Throughout the listing that follows, find each line with the word "right" and copy it.

Task inputs:
----------------
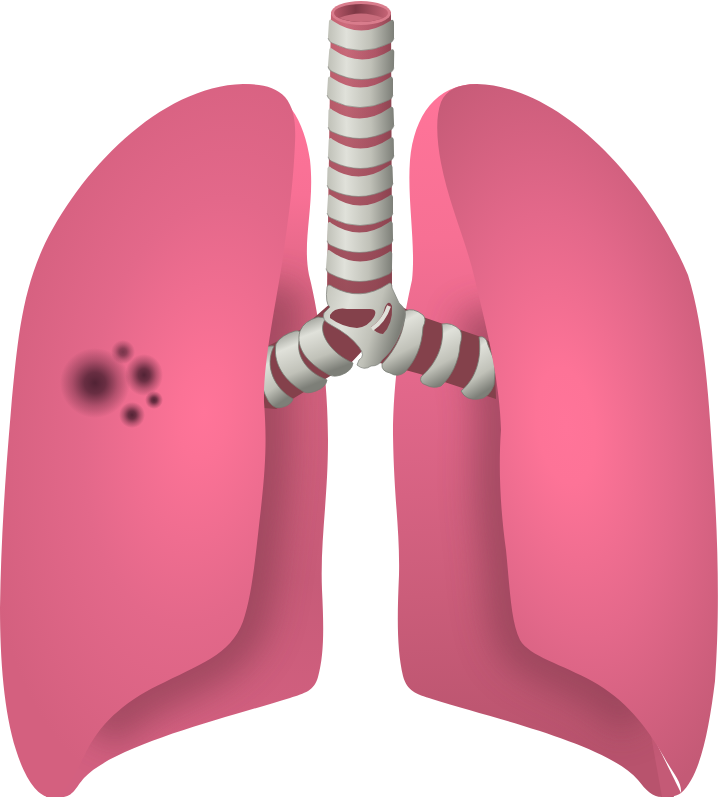
<!DOCTYPE html>
<html lang="en">
<head>
<meta charset="utf-8">
<title>Lungs with lesions</title>
<style>
:root{--paper:#fff;--pink:#ff7499;--rose:#d4607f;--deep:#b8536d;--shade:#8f3f55;--lesion:#4a1f30;--tube:#84414b;--ring-light:#e0e1da;--ring-mid:#c0c1b8;--ring-dark:#7d7f78}
html,body{margin:0;background:var(--paper)}
body{width:726px;height:805px;overflow:hidden}
svg{display:block}
.pink{stop-color:var(--pink)}
.rose{stop-color:var(--rose)}
.deep{stop-color:var(--deep)}
.lesion{stop-color:var(--lesion)}
.clear{stop-color:var(--lesion);stop-opacity:0}
.light{stop-color:var(--ring-light)}
.mid{stop-color:var(--ring-mid)}
.dark{stop-color:var(--ring-dark)}
.shadow{fill:none;stroke:var(--shade);stroke-width:50;opacity:.72}
.ring{fill:url(#cartilage)}
.rim{fill:none;stroke:var(--ring-dark);stroke-width:1;opacity:.6}
</style>
</head>
<body>
<svg width="726" height="805" viewBox="0 0 726 805" role="img" aria-label="Lungs, windpipe and bronchi, with dark spots on one lung">
<defs>
<radialGradient id="left-front" gradientUnits="userSpaceOnUse" cx="0" cy="0" r="1" gradientTransform="translate(204 412) rotate(8) scale(215 390)">
<stop class="pink"/><stop offset=".12" stop-color="#fb7296"/><stop offset=".55" stop-color="#e3688a"/><stop class="rose" offset="1"/>
</radialGradient>
<radialGradient id="right-front" gradientUnits="userSpaceOnUse" cx="0" cy="0" r="1" gradientTransform="translate(566 426) rotate(-8) scale(190 390)">
<stop class="pink"/><stop offset=".15" stop-color="#fd7397"/><stop offset=".55" stop-color="#e3688a"/><stop offset="1" stop-color="#c45a76"/>
</radialGradient>
<linearGradient id="left-back" gradientUnits="userSpaceOnUse" x1="290" y1="90" x2="260" y2="740">
<stop class="pink"/><stop offset=".16" stop-color="#f87095"/><stop offset=".36" stop-color="#d5627f"/><stop offset=".75" stop-color="#c75b78"/><stop offset="1" stop-color="#d36080"/>
</linearGradient>
<linearGradient id="right-back" gradientUnits="userSpaceOnUse" x1="430" y1="90" x2="480" y2="760">
<stop class="pink"/><stop offset=".22" stop-color="#f77094"/><stop offset=".45" stop-color="#e1678a"/><stop offset=".75" stop-color="#cb5d7a"/><stop class="deep" offset="1"/>
</linearGradient>
<radialGradient id="spot"><stop class="lesion" stop-opacity=".95"/><stop class="lesion" offset=".3" stop-opacity=".8"/><stop class="lesion" offset=".65" stop-opacity=".35"/><stop class="clear" offset="1"/></radialGradient>
<linearGradient id="cartilage"><stop class="mid"/><stop class="light" offset=".28"/><stop class="mid" offset=".65"/><stop class="dark" offset="1"/></linearGradient>
<linearGradient id="windpipe"><stop stop-color="#c4606f"/><stop offset=".3" stop-color="#cf6d7e"/><stop offset=".75" stop-color="#b4586a"/><stop offset="1" stop-color="#8f4451"/></linearGradient>
<linearGradient id="windpipe-fade" x1="0" y1="0" x2="0" y2="1"><stop stop-color="#84414b" stop-opacity="0"/><stop offset="1" stop-color="#84414b" stop-opacity=".75"/></linearGradient>
<linearGradient id="opening"><stop stop-color="#b75768"/><stop offset=".4" stop-color="#7e3845"/><stop offset="1" stop-color="#c46375"/></linearGradient>
<linearGradient id="bronchus-ring" x1="0" y1="0" x2=".35" y2="1"><stop stop-color="#8c8e87"/><stop class="light" offset=".32"/><stop class="mid" offset=".72"/><stop class="dark" offset="1"/></linearGradient>
<linearGradient id="fork" x1="0" y1="0" x2="1" y2=".3"><stop class="mid"/><stop class="light" offset=".35"/><stop class="mid" offset=".7"/><stop class="dark" offset="1"/></linearGradient>
<filter id="soft" filterUnits="userSpaceOnUse" x="0" y="0" width="726" height="805"><feGaussianBlur stdDeviation="17"/></filter>
<path id="left-back-shape" d="M243 84C282 84 304 116 310 160C315 205 302 240 309 275C320 318 328 385 328 440C328 500 320 540 322 590C324 630 324 655 318 677C314 691 305 693 290 698C225 718 115 745 84 778C76 787 73 797 62 797H46L150 500Z"/>
<path id="left-front-shape" d="M243 84C262 84 276 87 285 97C294 108 296 122 295 143C293 190 288 220 284 250C277 300 263 360 264 402C266 430 267 455 261 508C256 550 253 588 245 615C235 652 205 662 165 682C128 699 103 720 87 750C76 772 66 797 50 797C38 797 25 779 16 750C4 712 0 660 0 608C1 540 5 480 11 410C17 345 21 298 42 250C78 172 160 86 243 84Z"/>
<path id="right-back-shape" d="M477 84C436 84 414 116 410 160C407 200 416 245 412 280C402 325 393 380 393 435C394 500 400 530 399 575C397 620 397 650 403 676C407 691 416 694 432 699C500 720 608 745 638 780C646 790 652 797 662 797H674L570 500Z"/>
<path id="right-front-shape" d="M477 84C458 84 446 90 441 102C435 118 437 142 441 163C449 205 466 240 475 280C489 338 500 385 501 430C498 470 501 515 506 550C510 590 511 622 520 640C529 656 563 665 592 681C625 699 647 727 664 757C674 775 682 782 681 793C700 777 709 730 715 681C719 625 719 560 714 480C709 400 705 330 688 275C648 180 560 86 477 84Z"/>
<path id="right-tip" d="M681 793C676 797 668 797 662 797L650 730Z"/>
<clipPath id="left-back-clip"><use href="#left-back-shape"/></clipPath>
<clipPath id="right-back-clip"><use href="#right-back-shape"/><use href="#right-tip"/></clipPath>
<g id="ring">
<path class="ring" d="M329 21Q330 18 333 21Q361 40 390 21Q393 18 394 22V38Q393 42 390 43Q361 58 332 43Q328 41 328 37Z"/>
<path class="rim" d="M328 38Q329 42 332 43Q361 58 390 43Q393 42 394 38"/>
</g>
</defs>

<g id="inner-lobes">
<use href="#left-back-shape" fill="url(#left-back)"/>
<g clip-path="url(#left-back-clip)"><path class="shadow" filter="url(#soft)" d="M280 285C264 360 264 402 264 420C267 455 255 560 245 615C235 652 205 662 165 682C138 694 115 709 98 734"/></g>
<use href="#right-back-shape" fill="url(#right-back)"/>
<use href="#right-tip" fill="#c45a76"/>
<g clip-path="url(#right-back-clip)"><path class="shadow" filter="url(#soft)" d="M482 310C500 385 501 400 501 430C498 470 501 515 506 550C510 590 511 622 520 640C529 656 563 665 592 681C614 693 628 706 640 720"/></g>
</g>

<g id="bronchi">
<path fill="var(--tube)" d="M332 302L300 330L264 348V408L276 409L350 364L363 350L376 362L420 374L496 399L494 345L484 338L420 316L388 300Z"/>
<g fill="url(#bronchus-ring)" stroke="#777a72" stroke-width=".8">
<path d="M264 349Q268 345 274 346C264 366 274 388 293 399Q291 405 283 407Q275 410 269 402Q265 396 262 386Z"/>
<path d="M276 344Q281 335 295 331Q301 330 301 335C293 353 306 372 327 380Q326 387 316 391Q306 395 301 390C281 378 273 360 276 344Z"/>
<path d="M300 331Q304 321 318 317L326 318C315 332 332 354 353 363Q352 371 341 375Q332 378 326 373C308 363 295 348 300 331Z"/>
<path d="M405 311Q413 307 423 315Q427 319 423 327C422 347 415 361 405 372Q398 378 390 373Q381 371 382 364C397 348 405 330 405 311Z"/>
<path d="M442 324Q452 322 460 330Q463 335 460 345C459 362 451 377 441 386Q433 389 426 385Q419 383 421 377C437 363 445 344 442 324Z"/>
<path d="M479 337Q486 335 488 345L494 360Q496 372 494 385Q489 398 479 399Q466 401 461 391C476 379 482 358 479 337Z"/>
</g>
</g>

<g id="trachea">
<path fill="url(#windpipe)" d="M331 12H391L392 300Q361 322 327 300Z"/>
<path fill="url(#windpipe-fade)" d="M331 12H391L392 300Q361 322 327 300Z"/>
<ellipse cx="361" cy="13" rx="30" ry="12" fill="#d97c8c"/>
<ellipse cx="361" cy="13" rx="27" ry="9" fill="url(#opening)"/>
<path fill="#c86b7b" d="M339 18Q361 9 383 18Q361 26 339 18Z"/>
<use href="#ring"/>
<use href="#ring" y="29" transform="rotate(1 361 65)"/>
<use href="#ring" x="-1" y="57"/>
<use href="#ring" y="88" transform="rotate(-2 361 124)"/>
<use href="#ring" y="118" transform="rotate(-1 361 154)"/>
<use href="#ring" x="-1" y="146" transform="rotate(-2 361 182)"/>
<use href="#ring" x="-1" y="175"/>
<use href="#ring" x="-1" y="202" transform="rotate(-1 361 238)"/>
<use href="#ring" x="-2" y="231" transform="rotate(1 361 267)"/>
<path id="carina" fill="url(#fork)" stroke="#858780" stroke-width=".8" d="M327 287Q328 283 333 287Q361 302 388 284Q392 281 392 288L399 303Q407 309 405 318Q398 346 382 360Q379 366 371 366Q364 371 357 365L359 360Q366 356 359 347Q350 335 331 325Q321 320 324 313L330 307Q325 304 327 287Z"/>
<path fill="var(--tube)" d="M330 315Q335 307 347 309L370 309Q378 309 374 317Q368 327 357 328Q342 327 330 318Z"/>
<path fill="var(--tube)" d="M371 327Q383 319 385 307Q389 299 392 306Q393 324 383 334Q377 334 371 327Z"/>
<path fill="none" stroke="var(--ring-light)" stroke-width="4" d="M372 329Q384 321 389 306"/>
</g>

<g id="outer-lobes">
<use href="#left-front-shape" fill="url(#left-front)"/>
<use href="#right-front-shape" fill="url(#right-front)"/>
</g>

<g id="lesions" fill="url(#spot)">
<circle cx="95" cy="383" r="35"/>
<ellipse cx="144" cy="375" rx="19" ry="21"/>
<circle cx="123" cy="352" r="12" opacity=".75"/>
<circle cx="132" cy="415" r="13"/>
<circle cx="154" cy="400" r="9"/>
</g>
</svg>
</body>
</html>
----------------
Solution for this task:
<radialGradient id="right-front" gradientUnits="userSpaceOnUse" cx="0" cy="0" r="1" gradientTransform="translate(566 426) rotate(-8) scale(190 390)">
<linearGradient id="right-back" gradientUnits="userSpaceOnUse" x1="430" y1="90" x2="480" y2="760">
<path id="right-back-shape" d="M477 84C436 84 414 116 410 160C407 200 416 245 412 280C402 325 393 380 393 435C394 500 400 530 399 575C397 620 397 650 403 676C407 691 416 694 432 699C500 720 608 745 638 780C646 790 652 797 662 797H674L570 500Z"/>
<path id="right-front-shape" d="M477 84C458 84 446 90 441 102C435 118 437 142 441 163C449 205 466 240 475 280C489 338 500 385 501 430C498 470 501 515 506 550C510 590 511 622 520 640C529 656 563 665 592 681C625 699 647 727 664 757C674 775 682 782 681 793C700 777 709 730 715 681C719 625 719 560 714 480C709 400 705 330 688 275C648 180 560 86 477 84Z"/>
<path id="right-tip" d="M681 793C676 797 668 797 662 797L650 730Z"/>
<clipPath id="right-back-clip"><use href="#right-back-shape"/><use href="#right-tip"/></clipPath>
<use href="#right-back-shape" fill="url(#right-back)"/>
<use href="#right-tip" fill="#c45a76"/>
<g clip-path="url(#right-back-clip)"><path class="shadow" filter="url(#soft)" d="M482 310C500 385 501 400 501 430C498 470 501 515 506 550C510 590 511 622 520 640C529 656 563 665 592 681C614 693 628 706 640 720"/></g>
<use href="#right-front-shape" fill="url(#right-front)"/>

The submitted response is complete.